For once Lester Williams starts singing your fears subside. The horns naturally are going to take a back seat now and though he too might be a less forceful vocalist than is generally recommended thanks to his tonal qualities, he knows full well how to balance the melodic qualities with the rhythmic necessities to compensate for his nasal whine.

That’s when Brand New Baby sounds like a brand new song… like a 1953 car rolling off the assembly line… one a little more streamlined than older models with some added chrome. The horns now settle into a supporting role, their churning groove not expected to carry the weight of the record, but adding to it all the same. The sax solos – two trade off midway through – raise the stakes, for even as they display some sophistication they do so without sacrificing their edgy qualities.

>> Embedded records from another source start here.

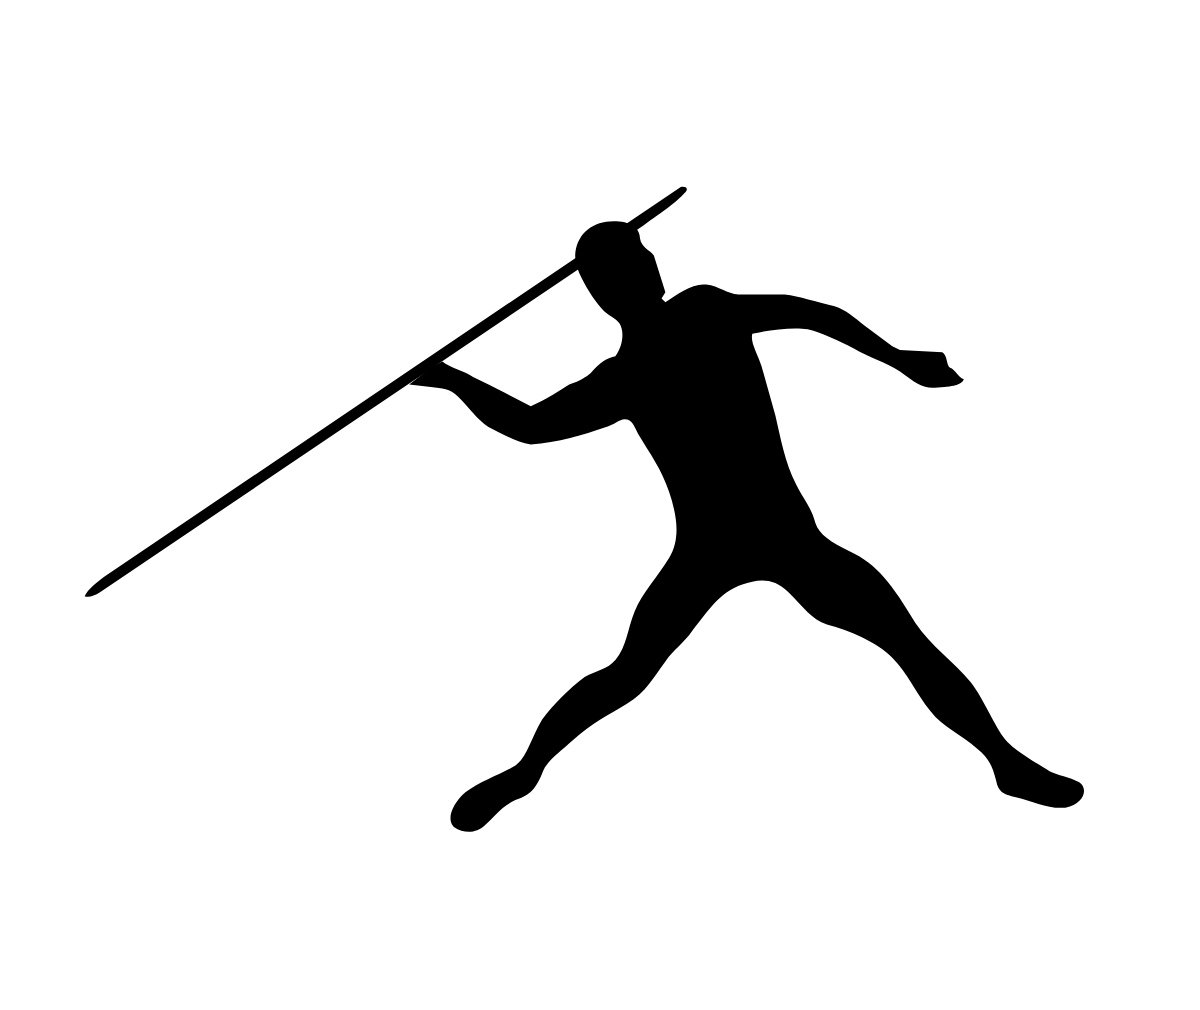
<!DOCTYPE html>
<html lang="en">
<head>
<meta charset="utf-8">
<title>Javelin Thrower</title>
<style>
  :root {
    --paper: #ffffff;
    --ink: #000000;
  }
  html, body {
    margin: 0;
    padding: 0;
    width: 1200px;
    height: 1010px;
    overflow: hidden;
    background: var(--paper);
  }
  .athlete-emblem {
    display: block;
    width: 1200px;
    height: 1010px;
  }
  .athlete-emblem .silhouette {
    fill: var(--ink);
  }
</style>
</head>
<body>
<svg class="athlete-emblem" viewBox="0 0 1560 1313" role="img" aria-label="Silhouette of a javelin thrower">
  <g class="silhouette">
    <path class="javelin" d="M110,775 C115,765 125,758 135,750 L885,243 C892,242 896,245 890,251 C880,262 865,273 835,294 L130,770 C122,775 115,777 110,775 Z"/>
    <path class="thrower" d="M748,328 C752,300 775,285 805,288 C825,290 832,300 832,310 C834,322 845,325 850,332 L865,380 L860,388 L865,393 C880,383 900,368 918,370 C935,372 945,382 960,383 L1020,383 C1040,385 1060,393 1085,398 C1100,403 1110,412 1125,424 L1160,450 L1170,455 L1225,458 C1232,462 1230,475 1235,478 C1242,480 1245,490 1253,493 C1250,500 1240,503 1215,504 C1200,505 1190,498 1170,483 C1150,470 1130,465 1110,453 C1090,443 1070,433 1050,428 C1030,425 1000,429 978,434 C975,445 985,460 990,476 L1008,540 C1015,570 1020,600 1035,630 C1045,650 1055,660 1060,680 C1065,695 1080,705 1105,717 C1140,733 1160,760 1190,810 C1210,840 1240,860 1262,887 C1280,910 1295,950 1310,965 C1325,980 1350,993 1365,1003 C1375,1008 1390,1010 1403,1017 C1415,1025 1410,1045 1385,1050 C1360,1052 1340,1040 1315,1035 C1305,1032 1298,1030 1295,1015 C1290,995 1285,985 1270,973 C1250,955 1225,945 1210,925 C1190,900 1180,875 1160,855 C1140,835 1105,820 1075,812 C1055,805 1045,790 1025,770 C1005,750 985,753 965,760 C935,770 920,795 900,820 C890,835 875,845 865,860 C850,880 840,900 815,915 C790,930 770,940 745,962 C725,980 710,990 705,1005 C695,1030 685,1035 670,1040 C650,1050 645,1060 630,1073 C620,1082 605,1085 590,1075 C580,1065 588,1045 605,1030 C625,1015 655,1005 670,995 C685,985 690,960 705,935 C720,915 740,895 760,880 C775,872 790,870 800,858 C815,840 815,820 825,795 C835,770 855,750 870,725 C885,700 880,670 870,640 C860,610 845,590 830,565 C825,555 822,545 812,545 C805,545 800,552 785,556 C760,565 725,575 690,578 C670,575 650,562 635,555 C620,545 610,530 595,515 C585,505 575,505 560,503 L532,500 L560,478 L575,470 C585,478 605,483 615,490 C630,497 642,503 655,510 L690,528 C710,520 730,506 740,500 C755,495 762,490 768,485 C780,470 790,465 800,463 C810,450 812,430 805,420 C800,413 790,410 783,402 C770,388 760,370 753,355 C749,345 747,338 748,328 Z"/>
  </g>
</svg>
</body>
</html>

With the beat never relenting behind him, Williams gives us perhaps his most dynamic and engaging lead to date. Though we’ve come to accept that his voice itself will never roughen up, he makes the most of the equipment he’s got with a sly, smirking and often salacious vocal performance here, skirting the edge of indecency in subtle clever ways – “she’s always in position (dramatic pause) to come whenever I call”. Feel free to choose whichever half of that line you want to alert the censors about, then watch as they tie themselves in knots trying to prove it.

He’s singing with such infectiousness that you can’t help but smile along with him as he flaunts his excitement with these kinds of insinuations, giving everybody involved the feeling like they’re getting away with something deviant. So by the time he starts using the word “baby” with as many different inflections as he can think of, you can sit back with pride knowing he’s learned every lesson needed in order to graduate to full-fledged rocker at last.


Really On The Ball
When it comes to assessing Lester Williams to date, it’s fair to say that while he may be something of an atypical rock act because of his long flirtation with the blues, when it comes to his rock output he’s been more or less an average artist so far. The ratings we hand out confirm this too, as he ended up with a 5.33 average score for his first dozen sides reviewed on the site, showing that he can be counted on to deliver something perfectly acceptable but rarely exceptional.

So if an artist comes up with a song that touches the bright green numbers around here during a stretch like that, as Williams did with I Can’t Lose With The Stuff I Use, it’s normally just an outlier, the absolute peak of their potential, and more often than not their subsequent releases will find them settling back into their more middling comfort zone. Perfectly acceptable output, but nothing that has you thinking they may have another level to consistently reach.

With Brand New Baby however, Lester Williams confirms his earlier high point was no fluke and proves that he’s more than capable of surpassing our previous assessment of him if he puts his mind to it.

There’s no guarantee he’ll do it of course, and it might even be a little unfair to expect that he will, but at the very least we should no longer be surprised if – and when – he does from now on.


(Visit the Artist page of Lester Williams for the complete archive of his records reviewed to date)